▸ **TASK INSTRUCTIONS**
Output every record verbatim, and omit each picture.

Document images with source code:
::::

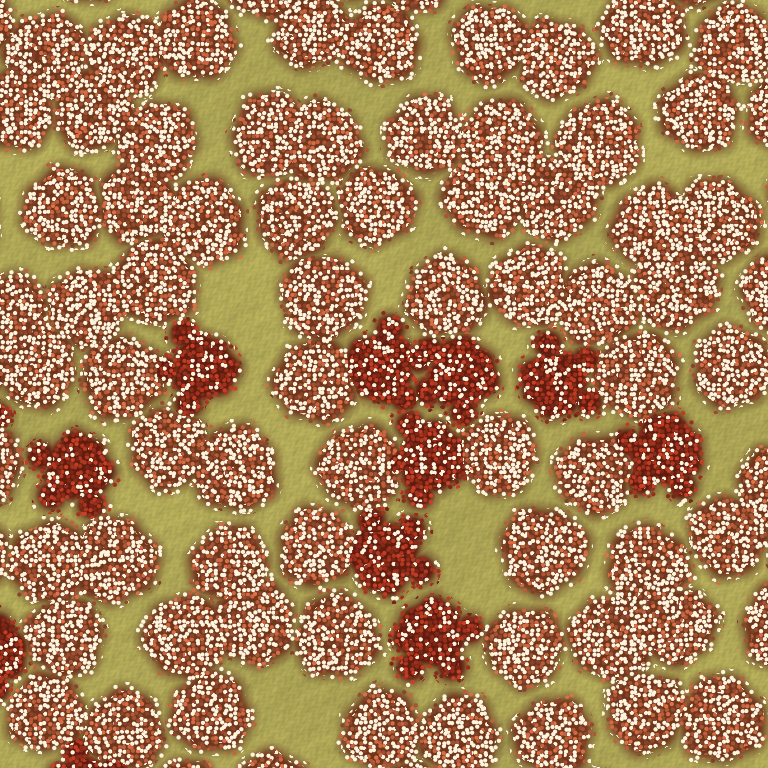
Give the GLSL for this pattern, as a Shadertoy shader.

```glsl
// Round clumps of cream, rust and dark grains scattered over embossed olive ground.

const float CLUMP_GRID = 9.0;      // clump cells across the canvas
const float CLUMP_RADIUS = 0.051;
const float CLUMP_JITTER = 0.5;
const float EMPTY_SHARE = 0.04;
const float RED_SHARE = 0.12;
const float GRAIN_GRID = 165.0;    // grain cells across the canvas
const float GRAIN_RADIUS = 0.46;   // in grain cells
const float FRINGE = 0.012;        // width of the loose clump edge
const float CREAM_SHARE = 0.58;
const float CREAM_SHARE_RED = 0.26;
const float RELIEF = 0.065;
const vec2 LIGHT_STEP = vec2(-0.0011, 0.0011);

const vec3 OLIVE = vec3(0.68, 0.65, 0.335);
const vec3 SHADOW = vec3(0.50, 0.39, 0.21);
const vec3 CREAM = vec3(1.0, 0.96, 0.87);
const vec3 RUST = vec3(0.77, 0.39, 0.25);
const vec3 BROWN = vec3(0.44, 0.21, 0.11);
const vec3 RED = vec3(0.70, 0.22, 0.13);
const vec3 MAROON = vec3(0.38, 0.11, 0.06);

vec3 hash3(vec2 p) {
    vec3 q = fract(p.xyx * vec3(0.1031, 0.1030, 0.0973));
    q += dot(q, q.yxz + 33.33);
    return fract((q.xxy + q.yzz) * q.zyx);
}

// Layered, folded sine waves used as ground height.
float groundHeight(vec2 p) {
    float height = 0.0, amplitude = 1.0;
    vec2 q = p * 90.0;
    for (int i = 0; i < 5; i++) {
        height += amplitude * sin(q.x + 1.7 * sin(q.y + float(i)));
        q = mat2(0.8, 0.6, -0.6, 0.8) * q * 1.6;
        amplitude *= 0.8;
    }
    return height;
}

// Depth inside one clump; red clumps carry small side lobes.
float clumpDepth(vec2 q, vec3 rnd, bool isRed) {
    float angle = atan(q.y, q.x);
    float wobble = 0.003 * sin(3.0 * angle + 6.3 * rnd.x)
                 + 0.002 * sin(7.0 * angle + 6.3 * rnd.y);
    float radius = CLUMP_RADIUS + 0.006 * (rnd.y - 0.5) + wobble;
    if (!isRed) return radius - length(q);
    float depth = radius - 0.007 - length(q);
    for (int i = 0; i < 3; i++) {
        float turn = 6.3 * rnd.x + 1.1 * float(i);
        vec2 lobe = 0.051 * vec2(cos(turn), sin(turn));
        depth = max(depth, 0.017 - length(q - lobe));
    }
    return depth;
}

// x: depth in the deepest clump, y: 1 for a red clump, z: its random tint.
vec3 clumpField(vec2 p) {
    vec3 best = vec3(-1.0, 0.0, 0.0);
    vec2 g = p * CLUMP_GRID;
    for (int j = -1; j <= 1; j++) {
        float row = floor(g.y) + float(j);
        float shift = 0.5 * mod(row, 2.0);
        for (int i = -1; i <= 1; i++) {
            vec2 cell = vec2(floor(g.x - shift) + float(i), row);
            vec3 place = hash3(cell + 17.0);
            vec3 kind = hash3(cell + 71.0);
            if (kind.x < EMPTY_SHARE) continue;
            vec2 center = cell + 0.5 + (place.xy - 0.5) * CLUMP_JITTER;
            center.x += shift;
            bool isRed = kind.z < RED_SHARE;
            float depth = clumpDepth((g - center) / CLUMP_GRID, kind, isRed);
            if (depth > best.x) best = vec3(depth, isRed ? 1.0 : 0.0, kind.y);
        }
    }
    return best;
}

// x: distance to the nearest grain present, y and z: its random values.
vec3 nearestGrain(vec2 p, float depth) {
    vec3 best = vec3(9.0, 0.0, 0.0);
    vec2 g = p * GRAIN_GRID, base = floor(g);
    for (int j = -1; j <= 1; j++)
    for (int i = -1; i <= 1; i++) {
        vec2 cell = base + vec2(i, j);
        vec3 rnd = hash3(cell + 211.0);
        float pick = fract(rnd.z * 37.0);
        if (depth < mix(-FRINGE, 0.6 * FRINGE, pick)) continue;
        float d = length(g - cell - 0.5 - (rnd.xy - 0.5) * 0.75);
        if (d < best.x) best = vec3(d, rnd.z, fract(rnd.z * 91.0));
    }
    return best;
}

void mainImage(out vec4 fragColor, in vec2 fragCoord) {
    vec2 p = fragCoord / iResolution.y;
    vec3 clump = clumpField(p);

    // Embossed ground with a soft brown shade around each clump
    float slope = groundHeight(p) - groundHeight(p + LIGHT_STEP);
    vec3 color = OLIVE * (1.0 + RELIEF * clamp(slope, -2.0, 2.0));
    color *= 1.0 + 0.025 * sin(p.x * 7.0 + 2.0 * sin(p.y * 9.0));
    color = mix(color, SHADOW, 0.85 * smoothstep(-1.5 * FRINGE, 0.0, clump.x));

    // Dark gaps between the grains
    vec3 gap = mix(BROWN, MAROON, clump.y);
    color = mix(color, gap, smoothstep(-0.5 * FRINGE, 0.5 * FRINGE, clump.x));

    // Grains, with the cream share drifting inside each clump
    vec3 grain = nearestGrain(p, clump.x);
    float drift = 0.1 * sin(p.x * 110.0 + 6.3 * clump.z) * sin(p.y * 95.0);
    float creamShare = mix(CREAM_SHARE, CREAM_SHARE_RED, clump.y) + drift;
    vec3 warm = mix(RUST, RED, clump.y) * mix(0.65, 1.15, grain.z);
    vec3 tone = grain.y < creamShare ? CREAM : warm;
    float soft = max(0.14, 0.75 * GRAIN_GRID / iResolution.y * 0.5);
    float cover = 1.0 - smoothstep(GRAIN_RADIUS - soft, GRAIN_RADIUS + soft, grain.x);
    color = mix(color, tone, cover);

    fragColor = vec4(color, 1.0);
}
```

::::

▸ **RESPONSE AREA**
Give the GLSL for this pattern, as a Shadertoy shader.

```glsl
// Round clumps of cream, rust and dark grains scattered over embossed olive ground.

const float CLUMP_GRID = 9.0;      // clump cells across the canvas
const float CLUMP_RADIUS = 0.051;
const float CLUMP_JITTER = 0.5;
const float EMPTY_SHARE = 0.04;
const float RED_SHARE = 0.12;
const float GRAIN_GRID = 165.0;    // grain cells across the canvas
const float GRAIN_RADIUS = 0.46;   // in grain cells
const float FRINGE = 0.012;        // width of the loose clump edge
const float CREAM_SHARE = 0.58;
const float CREAM_SHARE_RED = 0.26;
const float RELIEF = 0.065;
const vec2 LIGHT_STEP = vec2(-0.0011, 0.0011);

const vec3 OLIVE = vec3(0.68, 0.65, 0.335);
const vec3 SHADOW = vec3(0.50, 0.39, 0.21);
const vec3 CREAM = vec3(1.0, 0.96, 0.87);
const vec3 RUST = vec3(0.77, 0.39, 0.25);
const vec3 BROWN = vec3(0.44, 0.21, 0.11);
const vec3 RED = vec3(0.70, 0.22, 0.13);
const vec3 MAROON = vec3(0.38, 0.11, 0.06);

vec3 hash3(vec2 p) {
    vec3 q = fract(p.xyx * vec3(0.1031, 0.1030, 0.0973));
    q += dot(q, q.yxz + 33.33);
    return fract((q.xxy + q.yzz) * q.zyx);
}

// Layered, folded sine waves used as ground height.
float groundHeight(vec2 p) {
    float height = 0.0, amplitude = 1.0;
    vec2 q = p * 90.0;
    for (int i = 0; i < 5; i++) {
        height += amplitude * sin(q.x + 1.7 * sin(q.y + float(i)));
        q = mat2(0.8, 0.6, -0.6, 0.8) * q * 1.6;
        amplitude *= 0.8;
    }
    return height;
}

// Depth inside one clump; red clumps carry small side lobes.
float clumpDepth(vec2 q, vec3 rnd, bool isRed) {
    float angle = atan(q.y, q.x);
    float wobble = 0.003 * sin(3.0 * angle + 6.3 * rnd.x)
                 + 0.002 * sin(7.0 * angle + 6.3 * rnd.y);
    float radius = CLUMP_RADIUS + 0.006 * (rnd.y - 0.5) + wobble;
    if (!isRed) return radius - length(q);
    float depth = radius - 0.007 - length(q);
    for (int i = 0; i < 3; i++) {
        float turn = 6.3 * rnd.x + 1.1 * float(i);
        vec2 lobe = 0.051 * vec2(cos(turn), sin(turn));
        depth = max(depth, 0.017 - length(q - lobe));
    }
    return depth;
}

// x: depth in the deepest clump, y: 1 for a red clump, z: its random tint.
vec3 clumpField(vec2 p) {
    vec3 best = vec3(-1.0, 0.0, 0.0);
    vec2 g = p * CLUMP_GRID;
    for (int j = -1; j <= 1; j++) {
        float row = floor(g.y) + float(j);
        float shift = 0.5 * mod(row, 2.0);
        for (int i = -1; i <= 1; i++) {
            vec2 cell = vec2(floor(g.x - shift) + float(i), row);
            vec3 place = hash3(cell + 17.0);
            vec3 kind = hash3(cell + 71.0);
            if (kind.x < EMPTY_SHARE) continue;
            vec2 center = cell + 0.5 + (place.xy - 0.5) * CLUMP_JITTER;
            center.x += shift;
            bool isRed = kind.z < RED_SHARE;
            float depth = clumpDepth((g - center) / CLUMP_GRID, kind, isRed);
            if (depth > best.x) best = vec3(depth, isRed ? 1.0 : 0.0, kind.y);
        }
    }
    return best;
}

// x: distance to the nearest grain present, y and z: its random values.
vec3 nearestGrain(vec2 p, float depth) {
    vec3 best = vec3(9.0, 0.0, 0.0);
    vec2 g = p * GRAIN_GRID, base = floor(g);
    for (int j = -1; j <= 1; j++)
    for (int i = -1; i <= 1; i++) {
        vec2 cell = base + vec2(i, j);
        vec3 rnd = hash3(cell + 211.0);
        float pick = fract(rnd.z * 37.0);
        if (depth < mix(-FRINGE, 0.6 * FRINGE, pick)) continue;
        float d = length(g - cell - 0.5 - (rnd.xy - 0.5) * 0.75);
        if (d < best.x) best = vec3(d, rnd.z, fract(rnd.z * 91.0));
    }
    return best;
}

void mainImage(out vec4 fragColor, in vec2 fragCoord) {
    vec2 p = fragCoord / iResolution.y;
    vec3 clump = clumpField(p);

    // Embossed ground with a soft brown shade around each clump
    float slope = groundHeight(p) - groundHeight(p + LIGHT_STEP);
    vec3 color = OLIVE * (1.0 + RELIEF * clamp(slope, -2.0, 2.0));
    color *= 1.0 + 0.025 * sin(p.x * 7.0 + 2.0 * sin(p.y * 9.0));
    color = mix(color, SHADOW, 0.85 * smoothstep(-1.5 * FRINGE, 0.0, clump.x));

    // Dark gaps between the grains
    vec3 gap = mix(BROWN, MAROON, clump.y);
    color = mix(color, gap, smoothstep(-0.5 * FRINGE, 0.5 * FRINGE, clump.x));

    // Grains, with the cream share drifting inside each clump
    vec3 grain = nearestGrain(p, clump.x);
    float drift = 0.1 * sin(p.x * 110.0 + 6.3 * clump.z) * sin(p.y * 95.0);
    float creamShare = mix(CREAM_SHARE, CREAM_SHARE_RED, clump.y) + drift;
    vec3 warm = mix(RUST, RED, clump.y) * mix(0.65, 1.15, grain.z);
    vec3 tone = grain.y < creamShare ? CREAM : warm;
    float soft = max(0.14, 0.75 * GRAIN_GRID / iResolution.y * 0.5);
    float cover = 1.0 - smoothstep(GRAIN_RADIUS - soft, GRAIN_RADIUS + soft, grain.x);
    color = mix(color, tone, cover);

    fragColor = vec4(color, 1.0);
}
```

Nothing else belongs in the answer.